◆ **What to work on**
In the listing below, find the line with "--forest: #0c8043;", then repeat exactly every line from the top through that one.

◆ **Material for this task**
━━━━━━━━━━
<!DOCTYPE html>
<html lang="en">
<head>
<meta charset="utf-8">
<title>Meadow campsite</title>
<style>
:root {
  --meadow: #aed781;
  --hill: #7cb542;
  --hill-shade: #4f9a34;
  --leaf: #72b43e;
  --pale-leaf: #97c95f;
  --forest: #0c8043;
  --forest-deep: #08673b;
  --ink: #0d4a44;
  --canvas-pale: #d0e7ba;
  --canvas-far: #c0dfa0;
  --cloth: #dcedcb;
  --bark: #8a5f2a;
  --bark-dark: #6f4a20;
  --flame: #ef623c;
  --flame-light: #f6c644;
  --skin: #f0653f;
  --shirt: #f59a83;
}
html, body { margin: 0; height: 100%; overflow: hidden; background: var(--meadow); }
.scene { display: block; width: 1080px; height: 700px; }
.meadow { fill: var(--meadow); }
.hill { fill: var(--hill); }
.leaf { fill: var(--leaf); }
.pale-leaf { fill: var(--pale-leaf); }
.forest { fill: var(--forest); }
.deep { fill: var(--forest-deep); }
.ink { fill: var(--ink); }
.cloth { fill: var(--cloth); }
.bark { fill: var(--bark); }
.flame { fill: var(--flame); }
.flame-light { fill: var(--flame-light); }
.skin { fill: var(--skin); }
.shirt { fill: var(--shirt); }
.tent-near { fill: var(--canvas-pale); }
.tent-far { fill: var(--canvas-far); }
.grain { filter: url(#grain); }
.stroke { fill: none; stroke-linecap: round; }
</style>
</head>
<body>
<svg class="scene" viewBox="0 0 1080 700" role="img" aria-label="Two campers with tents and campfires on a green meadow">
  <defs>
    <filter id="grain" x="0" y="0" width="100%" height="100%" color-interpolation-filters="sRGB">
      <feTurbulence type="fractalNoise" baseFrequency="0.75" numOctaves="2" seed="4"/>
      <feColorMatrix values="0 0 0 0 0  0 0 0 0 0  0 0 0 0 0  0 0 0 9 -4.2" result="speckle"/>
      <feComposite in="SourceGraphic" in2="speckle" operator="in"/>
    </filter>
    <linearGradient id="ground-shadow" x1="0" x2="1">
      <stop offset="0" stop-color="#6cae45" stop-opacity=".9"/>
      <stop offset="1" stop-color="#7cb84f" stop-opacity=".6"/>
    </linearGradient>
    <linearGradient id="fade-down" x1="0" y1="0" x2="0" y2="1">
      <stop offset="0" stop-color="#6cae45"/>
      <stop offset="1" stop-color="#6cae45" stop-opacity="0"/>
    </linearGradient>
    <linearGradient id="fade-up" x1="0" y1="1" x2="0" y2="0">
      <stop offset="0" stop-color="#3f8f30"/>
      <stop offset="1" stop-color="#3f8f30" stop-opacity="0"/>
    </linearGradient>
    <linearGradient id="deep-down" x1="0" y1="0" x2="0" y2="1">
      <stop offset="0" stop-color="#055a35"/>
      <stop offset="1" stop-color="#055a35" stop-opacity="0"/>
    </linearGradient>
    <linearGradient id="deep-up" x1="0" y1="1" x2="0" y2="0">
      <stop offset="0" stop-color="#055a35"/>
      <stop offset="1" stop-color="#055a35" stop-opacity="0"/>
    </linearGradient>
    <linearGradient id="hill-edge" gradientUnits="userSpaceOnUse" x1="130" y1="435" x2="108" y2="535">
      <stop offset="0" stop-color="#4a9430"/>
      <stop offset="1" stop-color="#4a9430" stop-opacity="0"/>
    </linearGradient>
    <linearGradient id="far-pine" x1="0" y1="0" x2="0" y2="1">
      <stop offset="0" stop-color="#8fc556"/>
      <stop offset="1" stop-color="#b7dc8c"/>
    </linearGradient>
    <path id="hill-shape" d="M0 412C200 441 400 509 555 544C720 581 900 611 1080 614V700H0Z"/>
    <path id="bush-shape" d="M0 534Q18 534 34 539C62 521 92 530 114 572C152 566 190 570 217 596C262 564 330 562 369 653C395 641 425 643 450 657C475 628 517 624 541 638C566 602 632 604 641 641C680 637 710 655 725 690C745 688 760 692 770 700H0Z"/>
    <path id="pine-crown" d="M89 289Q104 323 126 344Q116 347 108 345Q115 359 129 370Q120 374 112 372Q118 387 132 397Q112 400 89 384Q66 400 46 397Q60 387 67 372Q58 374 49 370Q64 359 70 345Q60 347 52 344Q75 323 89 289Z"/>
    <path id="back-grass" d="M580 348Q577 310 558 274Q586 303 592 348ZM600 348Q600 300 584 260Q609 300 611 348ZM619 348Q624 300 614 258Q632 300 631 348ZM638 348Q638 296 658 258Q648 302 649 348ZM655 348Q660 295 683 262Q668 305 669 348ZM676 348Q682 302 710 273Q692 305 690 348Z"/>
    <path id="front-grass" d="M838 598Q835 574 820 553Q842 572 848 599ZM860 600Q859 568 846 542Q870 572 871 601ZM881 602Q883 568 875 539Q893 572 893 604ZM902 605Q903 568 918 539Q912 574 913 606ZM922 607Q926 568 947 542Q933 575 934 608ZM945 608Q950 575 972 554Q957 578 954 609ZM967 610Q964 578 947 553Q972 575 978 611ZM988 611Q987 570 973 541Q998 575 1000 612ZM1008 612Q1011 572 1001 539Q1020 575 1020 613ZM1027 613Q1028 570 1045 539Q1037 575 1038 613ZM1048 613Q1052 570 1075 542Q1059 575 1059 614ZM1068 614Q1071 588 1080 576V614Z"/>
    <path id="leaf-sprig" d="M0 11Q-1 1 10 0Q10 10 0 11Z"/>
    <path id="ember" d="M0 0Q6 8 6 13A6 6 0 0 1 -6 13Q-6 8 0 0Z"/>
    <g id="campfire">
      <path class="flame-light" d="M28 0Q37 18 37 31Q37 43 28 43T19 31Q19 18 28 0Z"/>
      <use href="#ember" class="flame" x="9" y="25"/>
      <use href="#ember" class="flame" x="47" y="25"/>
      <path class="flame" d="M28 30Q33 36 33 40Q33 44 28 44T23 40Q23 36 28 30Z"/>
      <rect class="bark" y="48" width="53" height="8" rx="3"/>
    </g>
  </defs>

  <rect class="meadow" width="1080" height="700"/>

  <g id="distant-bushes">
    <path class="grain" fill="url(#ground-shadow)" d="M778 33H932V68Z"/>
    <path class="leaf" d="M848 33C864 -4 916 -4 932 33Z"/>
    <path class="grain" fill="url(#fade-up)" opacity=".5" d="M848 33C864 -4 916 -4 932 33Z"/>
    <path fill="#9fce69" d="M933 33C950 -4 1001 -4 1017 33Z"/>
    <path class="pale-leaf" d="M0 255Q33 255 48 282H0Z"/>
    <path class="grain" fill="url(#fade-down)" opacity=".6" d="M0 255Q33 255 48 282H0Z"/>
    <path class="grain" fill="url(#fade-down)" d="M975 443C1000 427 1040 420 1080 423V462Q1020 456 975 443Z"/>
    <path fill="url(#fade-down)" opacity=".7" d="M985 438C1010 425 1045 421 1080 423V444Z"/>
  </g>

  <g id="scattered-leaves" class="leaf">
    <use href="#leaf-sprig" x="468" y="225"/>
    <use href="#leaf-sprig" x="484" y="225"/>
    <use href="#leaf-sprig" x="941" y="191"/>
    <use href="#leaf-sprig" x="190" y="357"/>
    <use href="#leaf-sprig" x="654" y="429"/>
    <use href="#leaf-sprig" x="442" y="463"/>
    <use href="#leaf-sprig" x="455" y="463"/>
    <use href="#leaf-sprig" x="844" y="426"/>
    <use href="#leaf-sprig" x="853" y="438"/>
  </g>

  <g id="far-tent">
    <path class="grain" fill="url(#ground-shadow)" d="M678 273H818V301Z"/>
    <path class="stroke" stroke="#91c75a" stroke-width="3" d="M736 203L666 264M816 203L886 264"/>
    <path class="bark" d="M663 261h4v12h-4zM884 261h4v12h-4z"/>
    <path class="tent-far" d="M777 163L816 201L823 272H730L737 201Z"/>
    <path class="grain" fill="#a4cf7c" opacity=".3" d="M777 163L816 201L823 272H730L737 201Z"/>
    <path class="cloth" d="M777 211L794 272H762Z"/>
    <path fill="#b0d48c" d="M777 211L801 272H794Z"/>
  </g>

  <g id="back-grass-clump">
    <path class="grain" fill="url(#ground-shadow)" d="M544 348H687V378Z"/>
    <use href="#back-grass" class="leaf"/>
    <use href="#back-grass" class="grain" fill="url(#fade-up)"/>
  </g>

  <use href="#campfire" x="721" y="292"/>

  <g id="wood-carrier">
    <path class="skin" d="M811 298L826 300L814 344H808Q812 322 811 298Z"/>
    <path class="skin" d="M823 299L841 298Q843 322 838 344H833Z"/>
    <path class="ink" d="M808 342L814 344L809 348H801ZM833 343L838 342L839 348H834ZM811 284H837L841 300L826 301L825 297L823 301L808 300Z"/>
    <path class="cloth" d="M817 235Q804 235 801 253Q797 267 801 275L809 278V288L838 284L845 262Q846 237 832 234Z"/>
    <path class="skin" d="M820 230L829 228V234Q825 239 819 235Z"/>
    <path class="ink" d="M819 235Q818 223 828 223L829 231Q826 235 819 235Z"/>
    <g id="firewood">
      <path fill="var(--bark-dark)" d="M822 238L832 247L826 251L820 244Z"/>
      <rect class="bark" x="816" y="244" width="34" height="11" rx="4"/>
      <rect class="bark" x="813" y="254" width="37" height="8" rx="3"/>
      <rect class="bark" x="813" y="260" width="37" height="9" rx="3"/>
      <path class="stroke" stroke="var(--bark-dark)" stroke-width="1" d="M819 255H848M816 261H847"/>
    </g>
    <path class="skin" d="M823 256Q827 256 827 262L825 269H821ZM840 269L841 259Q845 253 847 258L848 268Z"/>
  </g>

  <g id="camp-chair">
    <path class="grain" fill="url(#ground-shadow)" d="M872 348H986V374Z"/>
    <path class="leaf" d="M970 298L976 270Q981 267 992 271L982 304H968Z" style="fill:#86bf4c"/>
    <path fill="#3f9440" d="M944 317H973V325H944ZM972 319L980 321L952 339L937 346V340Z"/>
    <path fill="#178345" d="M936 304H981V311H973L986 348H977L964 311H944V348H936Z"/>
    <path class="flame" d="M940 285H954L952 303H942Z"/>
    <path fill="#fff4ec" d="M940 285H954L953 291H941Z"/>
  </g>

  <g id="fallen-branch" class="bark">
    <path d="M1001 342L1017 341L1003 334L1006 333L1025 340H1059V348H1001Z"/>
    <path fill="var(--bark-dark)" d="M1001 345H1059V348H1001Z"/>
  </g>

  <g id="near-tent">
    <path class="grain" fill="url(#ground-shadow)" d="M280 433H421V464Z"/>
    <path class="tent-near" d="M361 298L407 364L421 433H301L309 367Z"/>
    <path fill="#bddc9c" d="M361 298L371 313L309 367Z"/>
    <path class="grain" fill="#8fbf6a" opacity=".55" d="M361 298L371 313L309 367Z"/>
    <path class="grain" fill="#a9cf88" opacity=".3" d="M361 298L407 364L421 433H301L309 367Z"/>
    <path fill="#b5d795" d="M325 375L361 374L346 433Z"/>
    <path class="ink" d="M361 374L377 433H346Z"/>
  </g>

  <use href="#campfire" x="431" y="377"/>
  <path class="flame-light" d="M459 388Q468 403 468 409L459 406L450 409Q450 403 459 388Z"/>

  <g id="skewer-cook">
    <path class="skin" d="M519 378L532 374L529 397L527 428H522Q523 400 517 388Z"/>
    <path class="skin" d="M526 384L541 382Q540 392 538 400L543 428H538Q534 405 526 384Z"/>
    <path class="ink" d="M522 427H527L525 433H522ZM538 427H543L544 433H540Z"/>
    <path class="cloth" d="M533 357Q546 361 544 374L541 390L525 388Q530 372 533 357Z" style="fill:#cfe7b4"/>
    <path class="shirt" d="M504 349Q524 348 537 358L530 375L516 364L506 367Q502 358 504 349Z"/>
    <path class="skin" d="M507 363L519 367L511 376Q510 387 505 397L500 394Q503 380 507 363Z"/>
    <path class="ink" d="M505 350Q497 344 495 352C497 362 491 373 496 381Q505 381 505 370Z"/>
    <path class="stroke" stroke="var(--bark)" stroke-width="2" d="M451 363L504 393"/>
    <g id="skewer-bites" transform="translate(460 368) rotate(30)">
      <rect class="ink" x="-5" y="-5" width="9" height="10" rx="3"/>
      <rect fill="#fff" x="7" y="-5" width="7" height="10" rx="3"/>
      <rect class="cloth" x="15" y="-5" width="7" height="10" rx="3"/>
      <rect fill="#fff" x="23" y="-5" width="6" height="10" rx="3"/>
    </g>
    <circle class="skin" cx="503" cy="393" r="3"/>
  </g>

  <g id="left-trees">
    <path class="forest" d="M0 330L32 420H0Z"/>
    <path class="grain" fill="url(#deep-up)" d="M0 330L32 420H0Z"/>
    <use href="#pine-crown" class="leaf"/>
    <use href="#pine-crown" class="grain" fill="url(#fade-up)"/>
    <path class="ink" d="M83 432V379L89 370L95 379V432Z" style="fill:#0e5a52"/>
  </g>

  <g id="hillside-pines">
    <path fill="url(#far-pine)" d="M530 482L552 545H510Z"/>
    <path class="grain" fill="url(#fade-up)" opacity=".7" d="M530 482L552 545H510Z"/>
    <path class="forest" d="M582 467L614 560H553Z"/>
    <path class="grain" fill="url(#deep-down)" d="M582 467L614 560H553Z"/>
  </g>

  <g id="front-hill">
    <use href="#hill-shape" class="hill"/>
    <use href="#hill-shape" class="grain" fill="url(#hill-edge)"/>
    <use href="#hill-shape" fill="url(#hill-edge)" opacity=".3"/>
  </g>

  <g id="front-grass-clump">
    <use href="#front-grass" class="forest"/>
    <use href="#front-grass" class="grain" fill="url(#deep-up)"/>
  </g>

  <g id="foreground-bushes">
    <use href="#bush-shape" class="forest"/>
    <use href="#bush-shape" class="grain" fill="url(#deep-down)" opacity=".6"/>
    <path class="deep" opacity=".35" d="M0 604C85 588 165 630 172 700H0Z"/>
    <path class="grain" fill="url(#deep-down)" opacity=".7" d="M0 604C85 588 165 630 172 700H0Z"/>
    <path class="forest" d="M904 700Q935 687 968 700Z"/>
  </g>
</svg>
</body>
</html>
━━━━━━━━━━
◆ **Solution below**
<!DOCTYPE html>
<html lang="en">
<head>
<meta charset="utf-8">
<title>Meadow campsite</title>
<style>
:root {
  --meadow: #aed781;
  --hill: #7cb542;
  --hill-shade: #4f9a34;
  --leaf: #72b43e;
  --pale-leaf: #97c95f;
  --forest: #0c8043;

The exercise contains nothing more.